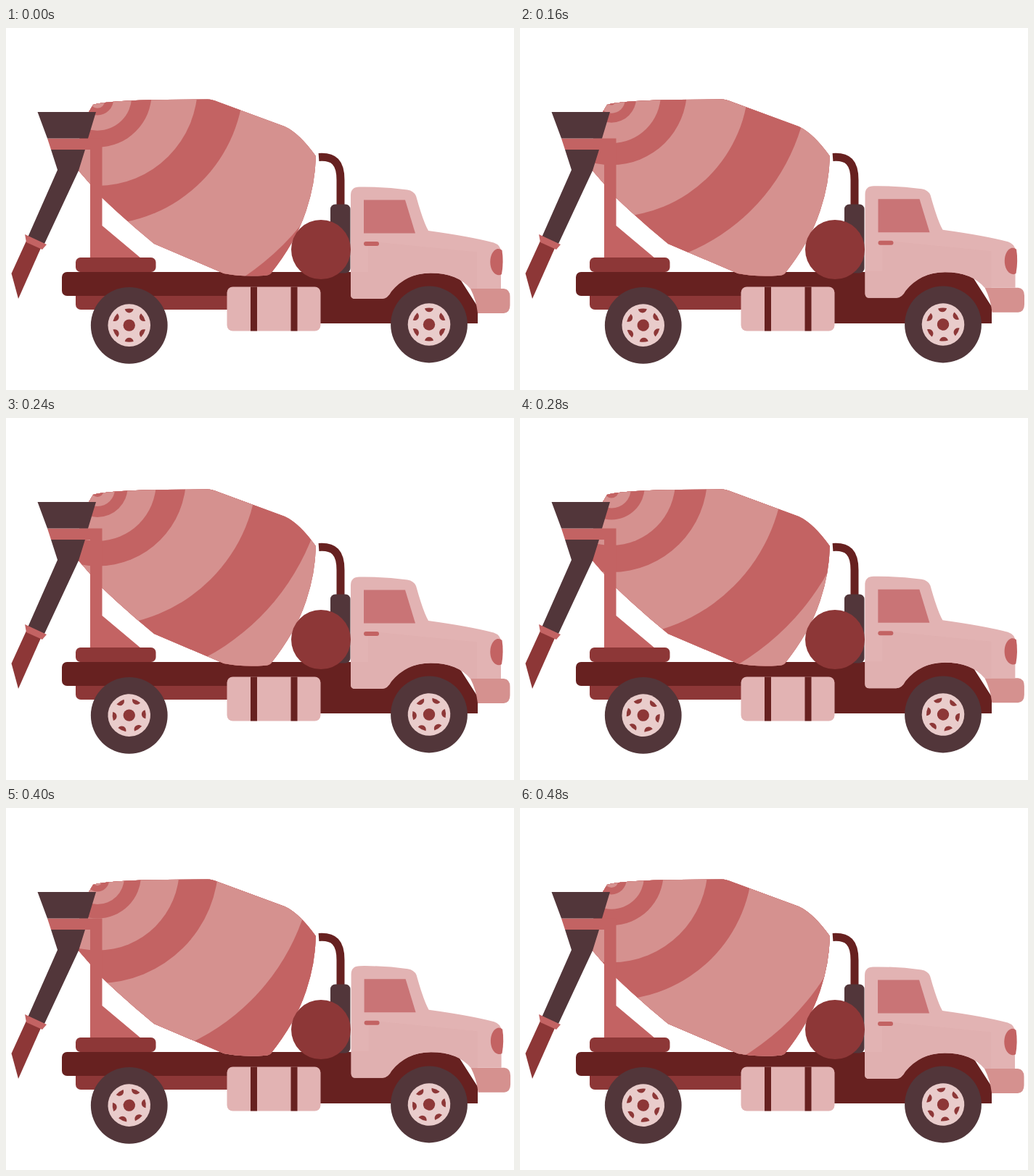
These frames come from a looping animation (700x500 px, 0.52 s). An HTML page:

```html
<!DOCTYPE html>
<html lang="en">
<head>
<meta charset="utf-8">
<title>Concrete mixer</title>
<style>
  html, body { margin: 0; width: 100%; height: 100%; overflow: hidden; background: #fff; }
  svg { display: block; width: 700px; height: 500px; }
  .dark { fill: #672120; }
  .brick { fill: #8d3737; }
  .red { fill: #c36363; }
  .rose { fill: #d5918f; }
  .pale { fill: #e2b3b3; }
  .tyre { fill: #52363a; }
  .hub { fill: #e9cccb; }
  .glass { fill: #c97476; }
</style>
</head>
<body>
<svg viewBox="0 0 700 500">
  <defs>
    <clipPath id="drumShape">
      <path d="M120 106Q140 100 220 99L278 98.5Q284 98.5 292 102L384 136Q404 145 427 177Q426 215 414 251Q400 295 365 339Q362 342 355 342Q325 344 300 339L204 298Q165 266 132 234L100 197Q94 160 114 116Z"/>
    </clipPath>
    <path id="slot" class="brick" d="M-6-22.3A23.5 23.5 0 0 1 6-22.3C4.5-15.5-4.5-15.5-6-22.3Z"/>
    <g id="wheel">
      <circle class="hub" r="29.3"/>
      <circle class="brick" r="8.2"/>
    </g>
  </defs>

  <!-- chassis -->
  <rect class="brick" x="96" y="350" width="240" height="39" rx="7"/>
  <rect class="dark" x="77" y="337" width="420" height="33" rx="7"/>
  <path class="dark" d="M420 337H490V330H615L650 385V408H420Z"/>

  <!-- drum -->
  <g id="drum" clip-path="url(#drumShape)">
    <rect class="rose" x="80" y="90" width="360" height="260"/>
  </g>

  <!-- stand, hopper and chute -->
  <path class="red" d="M57 152.500H132.500V273L186 318H116V168H62Z"/>
  <rect class="brick" x="96" y="317" width="110.500" height="20" rx="6.500"/>
  <path class="tyre" d="M43.500 116H124L113 152.500H57ZM62 168H109L100 197L53 298L30 289L71 196Z"/>
  <path class="brick" d="M28 294L48 304L17 374L7.500 339Z"/>
  <path class="red" d="M26 285L56 299L50 306L28 296Z"/>

  <!-- exhaust and tanks -->
  <path d="M431 178.500C452 177 461 186 461 210V246" fill="none" stroke="#672120" stroke-width="11"/>
  <rect class="tyre" x="447" y="243.500" width="27.500" height="95" rx="6.500"/>
  <circle class="brick" cx="434" cy="306" r="41"/>
  <rect class="pale" x="304.500" y="357.500" width="129" height="61" rx="8"/>
  <path class="dark" d="M337 357.500H346V418.500H337ZM392.500 357.500H401.500V418.500H392.500Z"/>

  <g id="cab">
    <path class="rose" d="M640 360H686Q694.500 361 694.500 371V383Q694.500 393 686 394H650Q648 376 640 360Z"/>
    <path class="pale" d="M475 231Q475 219.500 487 219.500Q520 219 553 223.500Q562 225 565 232Q575 268 582 280Q640 288 672 296.500Q682 300 682 309V360H640Q622 338.500 585 338.500Q552 338.500 531 364Q526 374 518 374H481Q475 374 475 368Z"/>
    <path d="M514 296L649 309.500V360H640Q622 338.500 585 338.500Q548 339 529 366Q522 374 518 374H481Q475 374 475 368V337H499V302H510Q514 301 514 296Z" fill="#e0b0b0"/>
    <path class="glass" d="M493 237.500H550L564 283.500H493Z"/>
    <rect class="red" x="493" y="295" width="21" height="6" rx="3"/>
    <path class="red" d="M677 305Q681 304.500 683.500 307Q686 323 683 340Q681 342 677 341C664 337 664 309 677 305Z"/>
  </g>

  <circle class="tyre" cx="169.750" cy="410.800" r="52.900"/>
  <circle class="tyre" cx="583" cy="409.500" r="52.900"/>
  <use class="spin" href="#wheel" data-at="169.750 410.600"/>
  <use class="spin" href="#wheel" data-at="583 409.500"/>
</svg>
<script>
const LOOP = 520, STEP = 40, TURN = 500;
const byId = id => document.getElementById(id);

function add(parent, tag, attrs) {
  const el = document.createElementNS("http://www.w3.org/2000/svg", tag);
  for (const name in attrs) el.setAttribute(name, attrs[name]);
  return parent.appendChild(el);
}

for (let i = 0; i < 6; i++)
  add(byId("wheel"), "use", { href: "#slot", transform: `rotate(${i * 60})` });

// Nested discs, largest first: each pair leaves one stripe.
const discs = [];
for (let ring = 1; ring >= -3; ring--) {
  for (const [size, growth, color] of [[217, 2.42, "red"], [153, 2.46, "rose"]])
    discs.push({ ring, size, growth, el: add(byId("drum"), "circle", { class: color, cx: 126 }) });
}
const wheels = document.querySelectorAll(".spin");

function bounce(phase) {
  const x = phase < 0.3 ? phase / 0.3 : (1 - phase) / 0.7;
  return (1 - Math.cos(Math.PI * x)) / 2;
}

function draw(now) {
  const turn = Math.floor((now % LOOP) / STEP) * STEP / TURN;
  for (const { ring, size, growth, el } of discs) {
    const r = Math.max(0, size * growth ** (ring + turn) - 15);
    el.setAttribute("r", r);
    el.setAttribute("cy", 102 - 0.16 * r);
  }
  for (const wheel of wheels)
    wheel.setAttribute("transform", `translate(${wheel.dataset.at}) rotate(${180 * turn})`);
  const lift = bounce(turn * 2 % 1);
  byId("cab").setAttribute("transform", `translate(${lift} ${-2.2 * lift})`);
}

const start = performance.now();
function tick() {
  draw(performance.now() - start);
  requestAnimationFrame(tick);
}
tick();
</script>
</body>
</html>
```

::::

Instructions for the task:
Across the listing above, report every line where "Math" occurs.

Solved exercise:
  return (1 - Math.cos(Math.PI * x)) / 2;
  const turn = Math.floor((now % LOOP) / STEP) * STEP / TURN;
    const r = Math.max(0, size * growth ** (ring + turn) - 15);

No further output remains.